Meadows writes: "Well-off people may feel justified in having a conniption because they can't find the right new outfit or they may get drunk because they have to postpone their vacation. But they can't understand how a poor father can lash out in frustration because he can't find a job, or how an abused teenage girl can turn to drugs or sex for solace. If people could understand, they would see how to take action."
Meadows writes, "This country will be out of oil in 30 years. By 2030 we will pump dry much of the groundwater of the Southwest. We don't hear a peep from our leaders about these problems. But they're in a panic over the possibility that 30 years from now Social Security will go broke. Social Security is the least of our problems."
Donella Meadows looks at the federal budget battle and the politicians who measure wealth in monetary terms. "When one side takes a narrow, absolute stand -- wealth is money, period -- and the other side is broad and mushy -- well, yes, wealth is money, but wealth is other things that don't necessarily have prices -- compromise can move only one direction, toward the absolute. The open question in the budget negotiation was how much non-monetary wealth would be lost. The answer turned out to be: not as much as could have been, but still way too much. But here's the question I really want to ask. Why do we hand so much power to the Scroogish world view that measures wealth only in money? How have we managed to arrange things so that a few prideful men, paid by us, meet in luxurious rooms, paid for by us, and fight for their own pitifully cramped values, using our values, our national wealth, our children, our communities, our forests, and the creatures of nature as bargaining chips?"

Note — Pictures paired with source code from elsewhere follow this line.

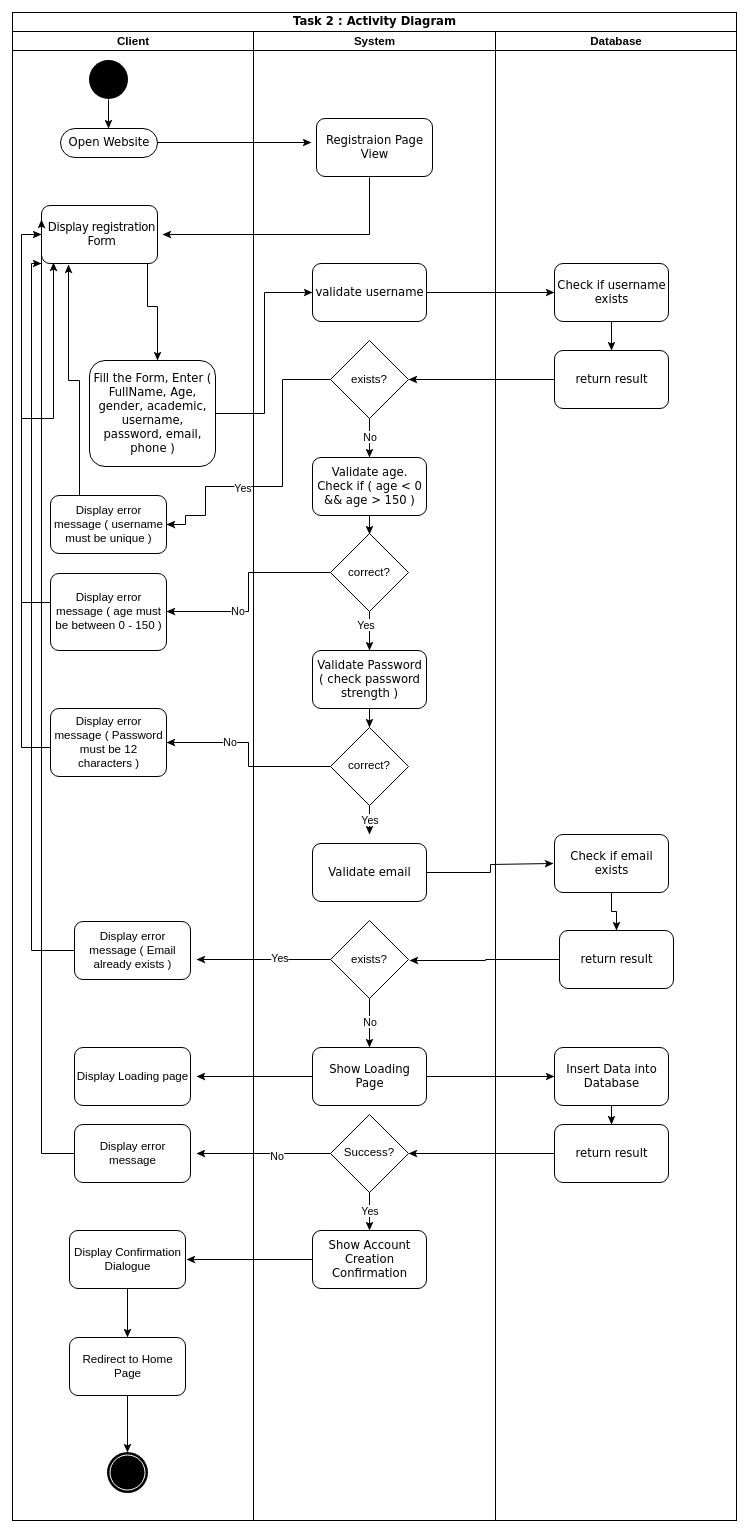
<!DOCTYPE html>
<html lang="en">
<head>
<meta charset="utf-8">
<title>Task 2 : Activity Diagram</title>
<style>
:root {
  --ink: #000;
  --paper: #fff;
  --wide: "DejaVu Sans", Verdana, sans-serif;
  --plain: "Liberation Sans", Arial, sans-serif;
}
* { box-sizing: border-box; margin: 0; }
body {
  position: relative;
  width: 749px;
  height: 1533px;
  overflow: hidden;
  background: var(--paper);
  color: var(--ink);
  font: 11.6px/14px var(--wide);
}
.pool {
  position: absolute;
  inset: 12px 12px 12px 12px;
  display: grid;
  grid-template: 19px 1fr / 241px 242px 1fr;
  border: 1px solid var(--ink);
}
.pool h1, .pool h2 {
  height: 19px;
  border-bottom: 1px solid var(--ink);
  font: bold 11.6px/17px var(--wide);
  text-align: center;
}
.pool h1 { grid-column: 1 / -1; }
.pool h2 { font-family: var(--plain); }
.lane:not(:last-child) { border-right: 1px solid var(--ink); }
.node, .decision {
  position: absolute;
  left: var(--x);
  top: var(--y);
  width: var(--w, 115px);
  height: var(--h, 59px);
  display: flex;
  align-items: center;
  justify-content: center;
  padding-bottom: 2px;
  text-align: center;
  white-space: nowrap;
}
.node {
  border: 1px solid var(--ink);
  border-radius: 9px;
  background: var(--paper);
}
.node.pill { border-radius: 15px; }
.node.large { border-radius: 16px; }
.node.entry { padding-left: 4px; letter-spacing: -.3px; }
.plain, .decision { font-family: var(--plain); }
.decision { --x: 330px; --w: 78px; --h: 78px; }
.flow { position: absolute; inset: 0; }
.flow .edges { fill: none; stroke: var(--ink); }
.flow .edges path { marker-end: url(#arrow); }
.flow .decisions { fill: var(--paper); stroke: var(--ink); }
.guard {
  position: absolute;
  left: var(--x);
  top: var(--y);
  transform: translate(-50%, -50%);
  background: var(--paper);
  font: 10.6px/12px var(--plain);
}
</style>
</head>
<body>
<main>
  <section class="pool">
    <h1>Task 2 : Activity Diagram</h1>
    <div class="lane"><h2>Client</h2></div>
    <div class="lane"><h2>System</h2></div>
    <div class="lane"><h2>Database</h2></div>
  </section>

  <!-- Client -->
  <div class="node pill" style="--x:60px;--y:128px;--w:98px;--h:30px">Open Website</div>
  <div class="node entry" style="--x:41px;--y:205px;--w:117px">Display registration<br>Form</div>
  <div class="node large" style="--x:89px;--y:360px;--w:127px;--h:107px">Fill the Form, Enter (<br>FullName, Age,<br>gender, academic,<br>username,<br>password, email,<br>phone )</div>
  <div class="node plain" style="--x:50px;--y:495px;--w:117px">Display error<br>message ( username<br>must be unique )</div>
  <div class="node plain" style="--x:50px;--y:573px;--w:117px;--h:78px">Display error<br>message ( age must<br>be between 0 - 150 )</div>
  <div class="node plain" style="--x:50px;--y:708px;--w:117px;--h:69px">Display error<br>message ( Password<br>must be 12<br>characters )</div>
  <div class="node plain" style="--x:74px;--y:921px;--w:117px">Display error<br>message ( Email<br>already exists )</div>
  <div class="node plain" style="--x:74px;--y:1047px;--w:117px">Display Loading page</div>
  <div class="node plain" style="--x:74px;--y:1124px;--w:117px">Display error<br>message</div>
  <div class="node plain" style="--x:69px;--y:1230px;--w:117px">Display Confirmation<br>Dialogue</div>
  <div class="node plain" style="--x:69px;--y:1337px;--w:117px">Redirect to Home<br>Page</div>

  <!-- System -->
  <div class="node" style="--x:316px;--y:118px;--w:117px">Registraion Page<br>View</div>
  <div class="node" style="--x:312px;--y:263px">validate username</div>
  <div class="node" style="--x:312px;--y:457px">Validate age.<br>Check if ( age &lt; 0<br>&amp;&amp; age &gt; 150 )</div>
  <div class="node" style="--x:312px;--y:650px">Validate Password<br>( check password<br>strength )</div>
  <div class="node" style="--x:312px;--y:843px">Validate email</div>
  <div class="node" style="--x:312px;--y:1047px">Show Loading<br>Page</div>
  <div class="node" style="--x:312px;--y:1230px">Show Account<br>Creation<br>Confirmation</div>

  <!-- Database -->
  <div class="node" style="--x:554px;--y:263px">Check if username<br>exists</div>
  <div class="node" style="--x:554px;--y:350px">return result</div>
  <div class="node" style="--x:554px;--y:834px">Check if email<br>exists</div>
  <div class="node" style="--x:559px;--y:930px">return result</div>
  <div class="node" style="--x:554px;--y:1047px">Insert Data into<br>Database</div>
  <div class="node" style="--x:554px;--y:1124px">return result</div>

  <svg class="flow" width="749" height="1533" viewBox="0 0 749 1533" aria-hidden="true">
    <defs>
      <marker id="arrow" markerUnits="userSpaceOnUse" markerWidth="9" markerHeight="8" refX="8" refY="4" orient="auto">
        <path d="M0 0L9 4L0 8L2 4Z" fill="#000"/>
      </marker>
      <polygon id="diamond" points="0,-39 39,0 0,39 -39,0"/>
    </defs>
    <g transform="translate(.5 .5)">
      <circle class="start" cx="108" cy="79" r="19.5"/>
      <g class="end">
        <circle cx="127" cy="1472" r="20.5"/>
        <circle cx="127" cy="1472" r="17.5" stroke="#fff"/>
      </g>
      <g class="decisions">
        <use href="#diamond" x="369" y="379"/>
        <use href="#diamond" x="369" y="572"/>
        <use href="#diamond" x="369" y="766"/>
        <use href="#diamond" x="369" y="959"/>
        <use href="#diamond" x="369" y="1153"/>
      </g>
      <g class="edges">
        <!-- Opening the form -->
        <path d="M108 99V127"/>
        <path d="M157 142H310"/>
        <path d="M369 177V234H163"/>
        <path d="M147 263V306H157V359"/>
        <path d="M215 413H264V292H311"/>
        <!-- Username -->
        <path d="M426 292H553"/>
        <path d="M611 321V349"/>
        <path d="M554 379H409"/>
        <path d="M369 418V456"/>
        <path d="M330 379H282V486H205V515H185V524H167"/>
        <path d="M79 495V380H68V265"/>
        <!-- Age -->
        <path d="M369 515V533"/>
        <path d="M330 572H248V611H167"/>
        <path d="M50 602H21V418H53V263"/>
        <path d="M369 611V649"/>
        <!-- Password -->
        <path d="M369 708V726"/>
        <path d="M330 766H248V742H167"/>
        <path d="M50 747H21V234H40"/>
        <path d="M369 805V833"/>
        <!-- Email -->
        <path d="M426 872H490V864L552 863"/>
        <path d="M611 892V911H616V929"/>
        <path d="M559 959H485V960H410"/>
        <path d="M330 959H197"/>
        <path d="M74 950H31V263H40"/>
        <path d="M369 998V1046"/>
        <!-- Saving the account -->
        <path d="M312 1076H197"/>
        <path d="M426 1076H553"/>
        <path d="M611 1105V1123"/>
        <path d="M554 1153H409"/>
        <path d="M330 1153H197"/>
        <path d="M74 1153H41V220"/>
        <path d="M369 1192V1229"/>
        <path d="M312 1259H187"/>
        <path d="M127 1288V1336"/>
        <path d="M127 1395V1451"/>
      </g>
    </g>
  </svg>

  <div class="decision" style="--y:341px">exists?</div>
  <div class="decision" style="--y:534px">correct?</div>
  <div class="decision" style="--y:727px">correct?</div>
  <div class="decision" style="--y:921px">exists?</div>
  <div class="decision" style="--y:1114px">Success?</div>

  <span class="guard" style="--x:370px;--y:437px">No</span>
  <span class="guard" style="--x:243px;--y:488px">Yes</span>
  <span class="guard" style="--x:238px;--y:611px">No</span>
  <span class="guard" style="--x:366px;--y:625px">Yes</span>
  <span class="guard" style="--x:230px;--y:742px">No</span>
  <span class="guard" style="--x:370px;--y:820px">Yes</span>
  <span class="guard" style="--x:280px;--y:958px">Yes</span>
  <span class="guard" style="--x:370px;--y:1022px">No</span>
  <span class="guard" style="--x:277px;--y:1156px">No</span>
  <span class="guard" style="--x:370px;--y:1211px">Yes</span>
</main>
</body>
</html>
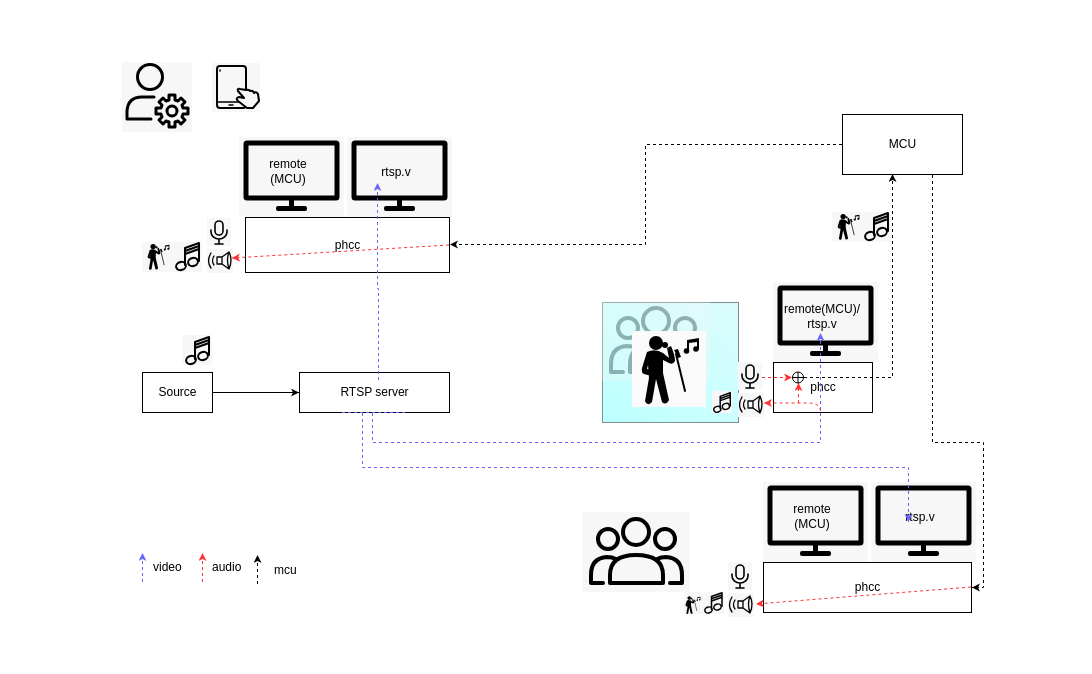
<!DOCTYPE html>
<html lang="en">
<head>
<meta charset="utf-8">
<title>Conference streaming diagram</title>
<style>
:root { --ink: #000; --paper: #fff; --tile: #f7f7f7; --video: #6666ff; --audio: #ff3333; --room-edge: #7d8f8f; }
* { box-sizing: border-box; }
html, body { margin: 0; overflow: hidden; }
.diagram { position: relative; width: 1092px; height: 674px; overflow: hidden; background: var(--paper); color: var(--ink); font: 12px/15px "Liberation Sans", Helvetica, Arial, sans-serif; }
.layer { position: absolute; left: 0; top: 0; width: 1092px; height: 674px; }
.node, .screen, .key { position: absolute; display: flex; align-items: center; justify-content: center; text-align: center; white-space: nowrap; }
.node { border: 1px solid var(--ink); background: var(--paper); }
.screen { width: 90px; height: 40px; }
.key { height: 16px; justify-content: flex-start; }
.source { left: 142px; top: 372px; width: 71px; height: 41px; }
.server { left: 299px; top: 372px; width: 151px; height: 41px; }
.mcu { left: 842px; top: 114px; width: 121px; height: 61px; }
.phcc-operator { left: 245px; top: 217px; width: 205px; height: 56px; }
.phcc-singer { left: 773px; top: 362px; width: 100px; height: 51px; }
.phcc-audience { left: 763px; top: 562px; width: 209px; height: 51px; }
.operator-remote { left: 243px; top: 152px; }
.operator-video { left: 351px; top: 152px; }
.singer-both { left: 777px; top: 297px; }
.audience-remote { left: 767px; top: 497px; }
.audience-video { left: 875px; top: 497px; }
.key-video { left: 153px; top: 559px; }
.key-audio { left: 212px; top: 559px; }
.key-mcu { left: 274px; top: 562px; }
.tile { fill: var(--tile); }
.line { fill: none; stroke: var(--ink); stroke-linecap: round; stroke-linejoin: round; }
.link { fill: none; stroke: var(--ink); }
.dashed { stroke-dasharray: 3 3; }
.video { stroke: var(--video); }
.audio { stroke: var(--audio); }
</style>
</head>
<body>
<main class="diagram">
  <svg class="layer" viewBox="0 0 1092 674" aria-hidden="true">
    <defs>
      <linearGradient id="room-fill" x1="0" y1="1" x2="1" y2="0">
        <stop offset="0" stop-color="#bdffff"/>
        <stop offset=".55" stop-color="#ccffff"/>
        <stop offset="1" stop-color="#dcfbfb"/>
      </linearGradient>
      <g id="monitor">
        <rect class="tile" width="105" height="80"/>
        <rect x="7" y="6" width="91" height="55" rx="1" fill="#f7f7f7" stroke="#000" stroke-width="5"/>
        <path d="M50 62h5v7h-5z"/>
        <rect x="37" y="69" width="31" height="5" rx="2"/>
      </g>
      <g id="notes">
        <g class="line" stroke-width="2">
          <ellipse cx="6" cy="24" rx="5" ry="4" transform="rotate(-20 6 24)"/>
          <ellipse cx="18" cy="20" rx="5" ry="4" transform="rotate(-20 18 20)"/>
          <path d="M10 23V6L24 1V19M10 12L24 7M10 9L24 4"/>
        </g>
      </g>
      <g id="mic">
        <rect class="tile" width="24" height="28"/>
        <g class="line" stroke-width="1.6">
          <rect x="8" y="3" width="8" height="14" rx="4"/>
          <path d="M4 12v2a8 7 0 0 0 16 0v-2M12 21v5M8 26h8"/>
        </g>
      </g>
      <g id="speaker">
        <rect class="tile" width="26" height="24"/>
        <g class="line" stroke-width="1.3">
          <path d="M10 8h5l7-5q4 8 0 17l-7-5h-5zM15 8v7M22 3q-3 8 0 17M7 7q-3 5 0 9M4 4q-5 8 0 15"/>
        </g>
      </g>
      <g id="singer">
        <circle cx="24" cy="12" r="7"/>
        <circle cx="33" cy="14" r="3"/>
        <path d="M15 21Q23 17 31 22L37 27L35 17L39 15Q43 24 43 30Q41 34 37 32L31 29L31 42L37 69Q34 75 30 71L24 48L20 71Q15 76 13 70L17 47L16 34L15 38L24 41Q27 44 23 46L12 43Q9 42 10 37Z"/>
        <path class="line" stroke-width="2" d="M44 23L53 60"/>
        <path d="M42 19l4-1 3 8-3 1z"/>
        <path d="M55 9l12-2v11h-2v-7l-8 1v9h-2z"/>
        <circle cx="54.5" cy="20" r="2.8"/>
        <circle cx="64" cy="18" r="2.8"/>
      </g>
      <g id="group">
        <rect class="tile" width="108" height="80"/>
        <g class="line" stroke-width="4">
          <circle cx="54" cy="20" r="13"/>
          <circle cx="26" cy="27" r="10"/>
          <circle cx="83" cy="27" r="10"/>
          <path d="M28 71V63Q28 43 54 43Q81 43 81 63V71ZM21 71H9V63Q9 46 25 45Q30 45 34 47M88 71H100V63Q100 46 84 45Q79 45 75 47"/>
        </g>
      </g>
    </defs>

    <g id="operator">
      <rect class="tile" x="122" y="62" width="70" height="70"/>
      <g class="line" stroke-width="3">
        <circle cx="150" cy="77" r="12.5"/>
        <path d="M151 119H127V111Q128 97 142 97H154"/>
        <g transform="translate(172 111)">
          <path d="M11-3L16-3 16 3 11 3 10 6 13 9 9 13 6 10 3 11 3 16-3 16-3 11-6 10-9 13-13 9-10 6-11 3-16 3-16-3-11-3-10-6-13-9-9-13-6-10-3-11-3-16 3-16 3-11 6-10 9-13 13-9 10-6Z"/>
          <circle r="5"/>
        </g>
      </g>
    </g>

    <g id="tablet">
      <rect class="tile" x="212" y="63" width="48" height="49"/>
      <g class="line" stroke-width="2">
        <rect x="217" y="66" width="29" height="42" rx="3"/>
        <path d="M218 102H240M229 105h4M220 70v1" stroke-width="1.5"/>
        <path fill="#f7f7f7" d="M240 89q-3-1-2 2l6 7-5-1q-4 1-1 4l9 7h6l6-7-1-7q-2-3-4-1-1-3-4-2-1-2-4-1z"/>
      </g>
    </g>

    <use href="#monitor" x="239" y="137"/>
    <use href="#monitor" x="347" y="137"/>
    <use href="#monitor" x="773" y="282"/>
    <use href="#monitor" x="763" y="482"/>
    <use href="#monitor" x="871" y="482"/>

    <g id="operator-sound">
      <rect class="tile" x="142" y="242" width="60" height="30"/>
      <use href="#mic" x="207" y="218"/>
      <use href="#speaker" x="207" y="249"/>
      <use href="#singer" transform="translate(144 242) scale(.38)"/>
      <use href="#notes" x="175" y="242"/>
    </g>

    <g id="source-sound">
      <rect class="tile" x="182" y="335" width="30" height="30"/>
      <use href="#notes" x="185" y="336"/>
    </g>

    <g id="uplink-sound">
      <rect class="tile" x="832" y="212" width="60" height="30"/>
      <use href="#singer" transform="translate(834 212) scale(.38)"/>
      <use href="#notes" x="864" y="212"/>
    </g>

    <g id="singer-room">
      <rect x="602.5" y="302.5" width="136" height="120" fill="url(#room-fill)" stroke="#7d8f8f"/>
      <use href="#group" x="602" y="301" opacity=".3"/>
      <rect x="632" y="331" width="74" height="76" fill="#fafafa"/>
      <use href="#singer" x="632" y="331"/>
      <rect class="tile" x="712" y="391" width="20" height="22"/>
      <use href="#notes" transform="translate(713 392) scale(.72)"/>
      <use href="#mic" x="738" y="362"/>
      <use href="#speaker" x="738" y="393"/>
    </g>

    <g id="audience">
      <use href="#group" x="582" y="512"/>
      <rect class="tile" x="684" y="592" width="40" height="22"/>
      <use href="#singer" transform="translate(683 595) scale(.26)"/>
      <use href="#notes" transform="translate(704 592) scale(.75)"/>
      <use href="#mic" x="728" y="562"/>
      <use href="#speaker" x="728" y="593"/>
    </g>
  </svg>

  <div class="node mcu">MCU</div>
  <div class="node source">Source</div>
  <div class="node server">RTSP server</div>
  <div class="node phcc-operator">phcc</div>
  <div class="node phcc-singer">phcc</div>
  <div class="node phcc-audience">phcc</div>

  <div class="screen operator-remote">remote<br>(MCU)</div>
  <div class="screen operator-video">rtsp.v</div>
  <div class="screen singer-both">remote(MCU)/<br>rtsp.v</div>
  <div class="screen audience-remote">remote<br>(MCU)</div>
  <div class="screen audience-video">rtsp.v</div>

  <div class="key key-video">video</div>
  <div class="key key-audio">audio</div>
  <div class="key key-mcu">mcu</div>

  <svg class="layer" viewBox="0 0 1092 674" aria-hidden="true">
    <defs>
      <marker id="mcu-tip" markerUnits="userSpaceOnUse" markerWidth="9" markerHeight="9" refX="8" refY="4" orient="auto"><path d="M0 0L8 4L0 8L2 4Z"/></marker>
      <marker id="video-tip" markerUnits="userSpaceOnUse" markerWidth="9" markerHeight="9" refX="8" refY="4" orient="auto"><path d="M0 0L8 4L0 8L2 4Z" fill="#6666ff"/></marker>
      <marker id="audio-tip" markerUnits="userSpaceOnUse" markerWidth="9" markerHeight="9" refX="8" refY="4" orient="auto"><path d="M0 0L8 4L0 8L2 4Z" fill="#ff3333"/></marker>
    </defs>
    <g id="mcu-links" class="link" marker-end="url(#mcu-tip)">
      <path d="M213 392.5H299" marker-end="url(#mcu-tip)"/>
      <g class="dashed">
        <path d="M842 144.5H645.5V244.5H450" marker-end="url(#mcu-tip)"/>
        <path d="M804 377.5H892.5V174" marker-end="url(#mcu-tip)"/>
        <path d="M932.5 175V442.5H983.5V587.5H972" marker-end="url(#mcu-tip)"/>
        <path d="M257.5 584V555" marker-end="url(#mcu-tip)"/>
      </g>
    </g>
    <g id="video-links" class="link dashed video">
      <path d="M378.5 380V288.5H377.5V183" marker-end="url(#video-tip)"/>
      <path d="M372.5 413V442.5H820.5V333" marker-end="url(#video-tip)"/>
      <path d="M362.5 413V467.5H908.5V522" marker-end="url(#video-tip)"/>
      <path d="M342 412.5H405"/>
      <path d="M142.5 582V553" marker-end="url(#video-tip)"/>
    </g>
    <g id="audio-links" class="link dashed audio">
      <path d="M449 245L232 258" marker-end="url(#audio-tip)"/>
      <path d="M971 587L756 604" marker-end="url(#audio-tip)"/>
      <path d="M762 377.5H792" marker-end="url(#audio-tip)"/>
      <path d="M820.5 411Q820 403 808 403H764" marker-end="url(#audio-tip)"/>
      <path d="M798.5 403V383" marker-end="url(#audio-tip)"/>
      <path d="M202.5 582V553" marker-end="url(#audio-tip)"/>
    </g>
    <g id="mixer" class="link">
      <circle cx="798" cy="377.5" r="5.5"/>
      <path d="M792 377.5H804M798 372V383"/>
    </g>
  </svg>
</main>
</body>
</html>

Will Social Security be there for you? Most young Americans don't believe it will. Even our leaders, normally oblivious to any problem with a longer time horizon than the next election, regularly stir up alarm that in 2025 or 2005 the Social Security system will go bankrupt. What Donella Meadows sees is a problem not of bankruptcy some day, but of duplicity and injustice right now.
"Driving home last night I heard a snatch of radio discussion about whether we're paying the president enough. Someone suggested that we link his salary to the growth rate of the economy. That made me pound the steering wheel. 'No, you idiot!' I yelled at the radio. 'The president doesn't make the economy grow! Even if he did, economic growth is a lousy measure of how well off we are!'"
Meadows writes: "Once again I stopped listening to the news this week. Not because I don't want to hear someone being grilled about his sex life, though I don't. Not because I'm a fan of Mr. Clinton, which I'm not. No, I ducked the news because I felt that something immensely unfair was happening, and I couldn't bring myself to participate."